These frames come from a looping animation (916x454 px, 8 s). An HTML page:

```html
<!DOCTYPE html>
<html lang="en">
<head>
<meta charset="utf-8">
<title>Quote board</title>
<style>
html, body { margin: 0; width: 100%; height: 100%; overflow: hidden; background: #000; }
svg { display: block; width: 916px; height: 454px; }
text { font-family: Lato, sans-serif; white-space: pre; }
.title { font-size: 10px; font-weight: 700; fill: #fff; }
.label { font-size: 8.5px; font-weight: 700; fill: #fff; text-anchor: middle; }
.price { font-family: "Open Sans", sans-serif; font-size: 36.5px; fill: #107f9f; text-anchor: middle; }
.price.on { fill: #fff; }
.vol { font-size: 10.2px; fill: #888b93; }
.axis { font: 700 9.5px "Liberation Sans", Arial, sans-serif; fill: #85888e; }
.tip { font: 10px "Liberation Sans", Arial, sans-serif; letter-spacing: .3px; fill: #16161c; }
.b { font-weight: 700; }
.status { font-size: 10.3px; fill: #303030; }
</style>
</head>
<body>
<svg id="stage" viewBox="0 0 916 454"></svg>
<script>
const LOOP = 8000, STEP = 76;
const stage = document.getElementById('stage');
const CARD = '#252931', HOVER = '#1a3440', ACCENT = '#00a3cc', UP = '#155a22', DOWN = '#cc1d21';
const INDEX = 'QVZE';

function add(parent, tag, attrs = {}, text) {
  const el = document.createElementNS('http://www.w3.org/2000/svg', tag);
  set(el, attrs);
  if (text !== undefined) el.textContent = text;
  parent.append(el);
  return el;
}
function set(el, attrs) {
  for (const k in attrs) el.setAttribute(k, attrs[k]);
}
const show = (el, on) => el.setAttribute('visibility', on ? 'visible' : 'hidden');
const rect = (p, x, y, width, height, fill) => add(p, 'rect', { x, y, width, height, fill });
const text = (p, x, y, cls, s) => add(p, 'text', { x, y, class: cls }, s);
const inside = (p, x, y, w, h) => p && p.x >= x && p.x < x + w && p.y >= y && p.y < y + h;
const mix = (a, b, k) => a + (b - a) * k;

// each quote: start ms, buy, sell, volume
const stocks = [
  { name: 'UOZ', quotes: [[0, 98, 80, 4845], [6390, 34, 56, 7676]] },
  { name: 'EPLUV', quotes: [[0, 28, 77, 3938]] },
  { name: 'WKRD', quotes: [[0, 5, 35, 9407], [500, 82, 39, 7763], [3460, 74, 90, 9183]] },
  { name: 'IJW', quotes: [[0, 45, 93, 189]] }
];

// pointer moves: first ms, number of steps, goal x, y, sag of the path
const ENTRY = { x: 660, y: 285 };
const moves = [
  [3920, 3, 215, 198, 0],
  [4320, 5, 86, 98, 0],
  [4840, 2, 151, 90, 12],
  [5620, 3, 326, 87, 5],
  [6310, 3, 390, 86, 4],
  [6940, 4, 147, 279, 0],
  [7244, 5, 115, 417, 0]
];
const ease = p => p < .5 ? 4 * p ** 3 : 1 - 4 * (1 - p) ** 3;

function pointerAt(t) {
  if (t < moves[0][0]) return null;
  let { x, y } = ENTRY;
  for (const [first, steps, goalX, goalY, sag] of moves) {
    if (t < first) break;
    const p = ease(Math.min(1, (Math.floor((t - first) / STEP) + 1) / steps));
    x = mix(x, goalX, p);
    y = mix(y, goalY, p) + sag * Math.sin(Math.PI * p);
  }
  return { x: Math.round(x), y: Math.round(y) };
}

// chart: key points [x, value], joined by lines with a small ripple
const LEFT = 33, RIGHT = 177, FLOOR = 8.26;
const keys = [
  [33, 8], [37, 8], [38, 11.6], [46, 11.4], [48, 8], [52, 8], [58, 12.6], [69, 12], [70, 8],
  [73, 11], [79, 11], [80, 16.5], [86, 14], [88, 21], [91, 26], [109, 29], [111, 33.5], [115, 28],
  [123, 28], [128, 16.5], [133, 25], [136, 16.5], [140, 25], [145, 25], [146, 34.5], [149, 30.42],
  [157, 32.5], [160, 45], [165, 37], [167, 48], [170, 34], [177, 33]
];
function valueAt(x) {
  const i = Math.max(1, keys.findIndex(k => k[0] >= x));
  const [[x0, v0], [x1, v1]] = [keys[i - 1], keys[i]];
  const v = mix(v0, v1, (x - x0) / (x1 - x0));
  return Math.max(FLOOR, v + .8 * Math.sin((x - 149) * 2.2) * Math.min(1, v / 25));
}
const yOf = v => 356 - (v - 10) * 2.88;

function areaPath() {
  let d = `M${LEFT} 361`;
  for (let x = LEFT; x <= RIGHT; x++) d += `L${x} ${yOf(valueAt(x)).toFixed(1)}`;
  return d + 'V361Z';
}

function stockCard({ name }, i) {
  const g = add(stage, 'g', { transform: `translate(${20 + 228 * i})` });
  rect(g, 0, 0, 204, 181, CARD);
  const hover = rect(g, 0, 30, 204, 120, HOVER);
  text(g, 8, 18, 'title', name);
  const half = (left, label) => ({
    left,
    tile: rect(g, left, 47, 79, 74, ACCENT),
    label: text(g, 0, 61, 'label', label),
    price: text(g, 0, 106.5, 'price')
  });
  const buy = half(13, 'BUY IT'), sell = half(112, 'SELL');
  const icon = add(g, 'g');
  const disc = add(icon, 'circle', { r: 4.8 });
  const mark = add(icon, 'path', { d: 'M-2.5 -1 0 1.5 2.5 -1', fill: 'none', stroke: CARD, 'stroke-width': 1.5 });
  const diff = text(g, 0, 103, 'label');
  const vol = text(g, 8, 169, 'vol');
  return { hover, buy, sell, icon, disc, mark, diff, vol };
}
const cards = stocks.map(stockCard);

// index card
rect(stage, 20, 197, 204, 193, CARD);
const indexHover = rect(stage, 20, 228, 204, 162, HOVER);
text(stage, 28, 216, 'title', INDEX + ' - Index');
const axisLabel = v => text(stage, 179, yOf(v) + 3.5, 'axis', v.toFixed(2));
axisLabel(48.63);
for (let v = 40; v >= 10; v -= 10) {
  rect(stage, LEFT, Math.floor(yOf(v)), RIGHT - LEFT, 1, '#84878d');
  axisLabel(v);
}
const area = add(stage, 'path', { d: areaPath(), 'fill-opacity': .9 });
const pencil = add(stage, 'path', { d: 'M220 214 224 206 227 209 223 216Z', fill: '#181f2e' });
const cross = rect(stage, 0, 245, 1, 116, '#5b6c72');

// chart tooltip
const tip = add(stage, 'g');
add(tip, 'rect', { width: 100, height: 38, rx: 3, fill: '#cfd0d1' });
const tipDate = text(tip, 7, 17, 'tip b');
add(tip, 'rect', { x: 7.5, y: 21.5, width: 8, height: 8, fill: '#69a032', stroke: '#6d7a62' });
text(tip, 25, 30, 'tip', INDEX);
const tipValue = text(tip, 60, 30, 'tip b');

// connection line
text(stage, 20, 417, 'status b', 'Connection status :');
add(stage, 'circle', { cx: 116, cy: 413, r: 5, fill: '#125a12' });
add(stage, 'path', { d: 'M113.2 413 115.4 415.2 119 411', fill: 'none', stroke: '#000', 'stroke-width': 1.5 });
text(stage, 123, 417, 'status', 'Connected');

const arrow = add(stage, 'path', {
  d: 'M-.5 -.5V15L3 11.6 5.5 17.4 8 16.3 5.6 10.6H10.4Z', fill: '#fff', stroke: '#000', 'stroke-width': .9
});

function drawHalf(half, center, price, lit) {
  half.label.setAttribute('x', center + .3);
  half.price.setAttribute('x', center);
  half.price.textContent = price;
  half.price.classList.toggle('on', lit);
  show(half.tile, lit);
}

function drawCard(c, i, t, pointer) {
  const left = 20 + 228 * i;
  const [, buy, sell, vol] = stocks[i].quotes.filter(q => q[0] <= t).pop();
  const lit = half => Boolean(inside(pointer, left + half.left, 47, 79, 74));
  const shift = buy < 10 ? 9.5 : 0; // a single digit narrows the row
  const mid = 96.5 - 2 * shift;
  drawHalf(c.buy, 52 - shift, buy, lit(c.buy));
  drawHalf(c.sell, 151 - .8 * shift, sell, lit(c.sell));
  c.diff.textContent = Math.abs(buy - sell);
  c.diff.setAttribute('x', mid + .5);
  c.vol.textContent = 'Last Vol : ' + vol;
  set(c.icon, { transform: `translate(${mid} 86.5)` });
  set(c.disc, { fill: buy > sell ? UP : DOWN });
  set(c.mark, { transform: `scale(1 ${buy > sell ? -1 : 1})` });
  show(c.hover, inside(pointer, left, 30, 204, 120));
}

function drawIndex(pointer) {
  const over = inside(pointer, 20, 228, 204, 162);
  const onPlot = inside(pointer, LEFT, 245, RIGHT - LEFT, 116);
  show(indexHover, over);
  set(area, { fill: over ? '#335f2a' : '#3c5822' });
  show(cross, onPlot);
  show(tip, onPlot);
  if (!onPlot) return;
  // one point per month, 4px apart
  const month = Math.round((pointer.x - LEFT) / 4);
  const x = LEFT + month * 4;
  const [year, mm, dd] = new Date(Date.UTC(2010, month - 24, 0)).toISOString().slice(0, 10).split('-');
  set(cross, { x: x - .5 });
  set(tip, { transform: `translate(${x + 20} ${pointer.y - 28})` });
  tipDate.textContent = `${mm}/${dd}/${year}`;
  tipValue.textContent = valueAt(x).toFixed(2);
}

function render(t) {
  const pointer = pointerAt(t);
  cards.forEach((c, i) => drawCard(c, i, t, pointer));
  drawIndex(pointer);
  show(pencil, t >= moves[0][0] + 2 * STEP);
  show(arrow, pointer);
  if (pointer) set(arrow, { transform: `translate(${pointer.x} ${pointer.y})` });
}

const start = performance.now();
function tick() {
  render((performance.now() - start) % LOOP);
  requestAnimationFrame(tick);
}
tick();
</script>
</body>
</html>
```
# # # # # # #
[ACTIVITY]
Pick out all lines from the data above in which the word "translate" appears.

[REPLY]
  const g = add(stage, 'g', { transform: `translate(${20 + 228 * i})` });
  set(c.icon, { transform: `translate(${mid} 86.5)` });
  set(tip, { transform: `translate(${x + 20} ${pointer.y - 28})` });
  if (pointer) set(arrow, { transform: `translate(${pointer.x} ${pointer.y})` });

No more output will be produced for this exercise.